DIRECTIONS =>
Your answer must be every line of the data that holds the string "lavender".

(Records from a data source)
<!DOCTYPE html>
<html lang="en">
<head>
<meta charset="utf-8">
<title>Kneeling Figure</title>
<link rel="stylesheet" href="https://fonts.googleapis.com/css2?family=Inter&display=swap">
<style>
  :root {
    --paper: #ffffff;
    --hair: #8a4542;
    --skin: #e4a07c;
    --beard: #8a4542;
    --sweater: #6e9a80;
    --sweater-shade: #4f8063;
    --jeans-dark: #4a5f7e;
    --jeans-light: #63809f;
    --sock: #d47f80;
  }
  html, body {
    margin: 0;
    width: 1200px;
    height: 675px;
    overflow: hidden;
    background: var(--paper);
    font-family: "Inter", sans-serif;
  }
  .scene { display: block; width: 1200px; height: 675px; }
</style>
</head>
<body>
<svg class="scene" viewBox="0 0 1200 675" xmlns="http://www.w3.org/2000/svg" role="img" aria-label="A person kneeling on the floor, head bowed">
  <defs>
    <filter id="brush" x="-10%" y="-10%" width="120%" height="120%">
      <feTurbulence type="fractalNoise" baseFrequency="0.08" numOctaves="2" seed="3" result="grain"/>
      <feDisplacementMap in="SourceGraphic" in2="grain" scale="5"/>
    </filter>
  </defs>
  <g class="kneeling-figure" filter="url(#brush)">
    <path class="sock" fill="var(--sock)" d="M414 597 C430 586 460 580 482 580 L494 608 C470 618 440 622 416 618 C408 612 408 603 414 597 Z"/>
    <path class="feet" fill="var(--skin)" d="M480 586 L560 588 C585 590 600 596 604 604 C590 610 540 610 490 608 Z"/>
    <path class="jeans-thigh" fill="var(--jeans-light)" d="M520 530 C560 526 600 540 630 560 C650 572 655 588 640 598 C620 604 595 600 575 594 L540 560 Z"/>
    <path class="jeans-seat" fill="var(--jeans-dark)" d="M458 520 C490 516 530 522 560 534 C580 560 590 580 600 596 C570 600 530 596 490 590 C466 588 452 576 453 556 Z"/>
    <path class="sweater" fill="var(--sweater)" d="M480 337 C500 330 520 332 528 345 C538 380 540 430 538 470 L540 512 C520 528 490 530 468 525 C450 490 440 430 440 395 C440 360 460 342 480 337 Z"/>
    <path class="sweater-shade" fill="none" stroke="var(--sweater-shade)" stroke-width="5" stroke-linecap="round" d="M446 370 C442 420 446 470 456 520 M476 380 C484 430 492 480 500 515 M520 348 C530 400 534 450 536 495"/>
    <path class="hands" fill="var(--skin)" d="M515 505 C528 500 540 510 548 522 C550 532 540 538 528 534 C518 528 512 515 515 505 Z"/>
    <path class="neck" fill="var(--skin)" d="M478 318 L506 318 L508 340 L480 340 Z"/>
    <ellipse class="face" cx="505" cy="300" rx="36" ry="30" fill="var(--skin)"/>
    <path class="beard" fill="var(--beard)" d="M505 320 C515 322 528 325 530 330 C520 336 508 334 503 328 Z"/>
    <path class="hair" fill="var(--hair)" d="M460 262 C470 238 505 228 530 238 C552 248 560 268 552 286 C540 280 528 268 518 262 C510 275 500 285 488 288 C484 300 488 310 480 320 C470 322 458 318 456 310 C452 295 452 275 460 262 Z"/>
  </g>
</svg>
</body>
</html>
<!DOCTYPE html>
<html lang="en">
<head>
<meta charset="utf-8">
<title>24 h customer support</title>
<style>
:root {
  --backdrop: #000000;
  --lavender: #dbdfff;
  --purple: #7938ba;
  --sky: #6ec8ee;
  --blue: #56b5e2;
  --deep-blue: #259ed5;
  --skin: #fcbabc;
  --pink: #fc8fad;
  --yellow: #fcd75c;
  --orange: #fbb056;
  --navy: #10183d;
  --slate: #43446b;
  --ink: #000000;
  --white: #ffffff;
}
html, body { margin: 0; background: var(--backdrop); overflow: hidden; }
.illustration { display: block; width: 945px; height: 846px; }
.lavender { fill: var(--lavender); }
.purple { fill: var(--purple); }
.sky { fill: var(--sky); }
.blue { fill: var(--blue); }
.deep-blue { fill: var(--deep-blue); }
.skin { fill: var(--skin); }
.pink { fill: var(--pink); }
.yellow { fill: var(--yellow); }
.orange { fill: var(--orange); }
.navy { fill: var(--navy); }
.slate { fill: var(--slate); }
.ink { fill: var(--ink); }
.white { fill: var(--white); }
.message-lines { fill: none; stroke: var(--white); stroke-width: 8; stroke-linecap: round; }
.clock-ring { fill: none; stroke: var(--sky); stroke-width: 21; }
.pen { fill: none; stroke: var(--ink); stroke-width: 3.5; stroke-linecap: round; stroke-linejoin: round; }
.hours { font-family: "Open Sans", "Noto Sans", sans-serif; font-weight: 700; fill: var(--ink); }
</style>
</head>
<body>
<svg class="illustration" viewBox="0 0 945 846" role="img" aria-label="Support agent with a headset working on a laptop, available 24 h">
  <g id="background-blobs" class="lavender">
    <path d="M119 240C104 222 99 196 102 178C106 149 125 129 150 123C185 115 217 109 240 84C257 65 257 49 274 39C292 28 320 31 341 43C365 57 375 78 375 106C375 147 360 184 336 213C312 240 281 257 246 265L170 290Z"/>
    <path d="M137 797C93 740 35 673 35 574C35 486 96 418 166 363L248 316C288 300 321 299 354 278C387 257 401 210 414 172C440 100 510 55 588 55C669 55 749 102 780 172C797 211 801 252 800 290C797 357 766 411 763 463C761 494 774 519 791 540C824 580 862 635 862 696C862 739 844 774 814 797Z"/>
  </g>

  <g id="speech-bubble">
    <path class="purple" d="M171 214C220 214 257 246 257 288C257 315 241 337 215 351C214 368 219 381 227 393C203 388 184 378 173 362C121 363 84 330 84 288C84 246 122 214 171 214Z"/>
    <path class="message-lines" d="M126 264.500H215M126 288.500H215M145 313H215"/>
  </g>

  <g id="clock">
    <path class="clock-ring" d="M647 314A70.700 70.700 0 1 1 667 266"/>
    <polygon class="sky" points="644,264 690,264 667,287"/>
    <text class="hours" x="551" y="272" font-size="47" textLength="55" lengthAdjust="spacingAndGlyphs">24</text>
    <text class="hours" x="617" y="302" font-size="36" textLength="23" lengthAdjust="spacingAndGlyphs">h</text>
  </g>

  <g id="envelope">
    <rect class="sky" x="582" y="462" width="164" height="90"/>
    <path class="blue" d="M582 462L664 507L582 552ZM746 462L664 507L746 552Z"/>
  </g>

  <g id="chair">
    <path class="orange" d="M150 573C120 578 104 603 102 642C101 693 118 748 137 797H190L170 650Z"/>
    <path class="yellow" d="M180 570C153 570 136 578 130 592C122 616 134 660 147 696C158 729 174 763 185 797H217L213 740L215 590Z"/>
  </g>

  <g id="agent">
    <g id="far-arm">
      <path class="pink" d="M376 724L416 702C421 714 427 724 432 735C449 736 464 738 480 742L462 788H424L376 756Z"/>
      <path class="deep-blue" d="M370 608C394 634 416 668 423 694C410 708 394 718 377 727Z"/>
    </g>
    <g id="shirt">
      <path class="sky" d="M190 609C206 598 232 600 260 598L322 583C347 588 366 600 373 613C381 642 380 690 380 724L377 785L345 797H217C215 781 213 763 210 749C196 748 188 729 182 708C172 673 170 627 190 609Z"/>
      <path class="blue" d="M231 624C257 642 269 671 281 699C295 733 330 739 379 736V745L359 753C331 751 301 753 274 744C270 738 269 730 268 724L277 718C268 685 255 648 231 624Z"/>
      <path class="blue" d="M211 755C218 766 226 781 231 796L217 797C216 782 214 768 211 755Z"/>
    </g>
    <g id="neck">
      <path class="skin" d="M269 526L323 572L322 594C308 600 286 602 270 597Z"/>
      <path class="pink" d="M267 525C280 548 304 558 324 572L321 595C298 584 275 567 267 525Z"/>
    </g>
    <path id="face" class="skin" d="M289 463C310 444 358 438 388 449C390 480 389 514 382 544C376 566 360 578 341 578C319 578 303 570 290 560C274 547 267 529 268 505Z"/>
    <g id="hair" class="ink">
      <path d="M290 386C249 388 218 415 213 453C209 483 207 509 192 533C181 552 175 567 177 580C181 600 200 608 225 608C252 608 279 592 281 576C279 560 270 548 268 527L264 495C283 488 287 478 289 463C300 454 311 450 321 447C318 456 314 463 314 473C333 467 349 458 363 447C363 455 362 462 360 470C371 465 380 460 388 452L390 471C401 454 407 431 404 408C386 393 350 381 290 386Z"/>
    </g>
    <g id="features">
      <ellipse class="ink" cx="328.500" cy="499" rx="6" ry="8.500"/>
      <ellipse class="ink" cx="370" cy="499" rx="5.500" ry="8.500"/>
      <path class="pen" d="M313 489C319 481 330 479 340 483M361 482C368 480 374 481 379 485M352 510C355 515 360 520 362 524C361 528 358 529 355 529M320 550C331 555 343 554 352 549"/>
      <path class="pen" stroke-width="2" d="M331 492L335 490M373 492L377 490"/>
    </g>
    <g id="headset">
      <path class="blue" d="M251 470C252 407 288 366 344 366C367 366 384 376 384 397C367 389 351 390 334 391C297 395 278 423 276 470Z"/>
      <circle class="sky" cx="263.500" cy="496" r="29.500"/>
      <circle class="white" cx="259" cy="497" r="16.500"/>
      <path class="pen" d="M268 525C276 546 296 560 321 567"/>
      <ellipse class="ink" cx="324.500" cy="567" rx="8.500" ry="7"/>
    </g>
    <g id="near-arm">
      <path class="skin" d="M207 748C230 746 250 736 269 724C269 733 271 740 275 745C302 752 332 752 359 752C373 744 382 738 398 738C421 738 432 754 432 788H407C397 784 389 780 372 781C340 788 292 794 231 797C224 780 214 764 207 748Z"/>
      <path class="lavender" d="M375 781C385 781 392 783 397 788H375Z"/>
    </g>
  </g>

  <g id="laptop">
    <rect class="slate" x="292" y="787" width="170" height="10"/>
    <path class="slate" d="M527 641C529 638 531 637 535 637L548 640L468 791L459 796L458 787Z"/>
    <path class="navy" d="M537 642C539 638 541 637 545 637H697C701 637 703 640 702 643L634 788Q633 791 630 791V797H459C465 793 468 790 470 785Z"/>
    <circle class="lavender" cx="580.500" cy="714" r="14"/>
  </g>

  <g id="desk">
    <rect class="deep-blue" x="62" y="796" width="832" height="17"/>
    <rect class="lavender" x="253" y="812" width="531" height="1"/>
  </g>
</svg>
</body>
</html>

PROBLEM SOLUTION =>
  --lavender: #dbdfff;
.lavender { fill: var(--lavender); }
  <g id="background-blobs" class="lavender">
      <path class="lavender" d="M375 781C385 781 392 783 397 788H375Z"/>
    <circle class="lavender" cx="580.500" cy="714" r="14"/>
    <rect class="lavender" x="253" y="812" width="531" height="1"/>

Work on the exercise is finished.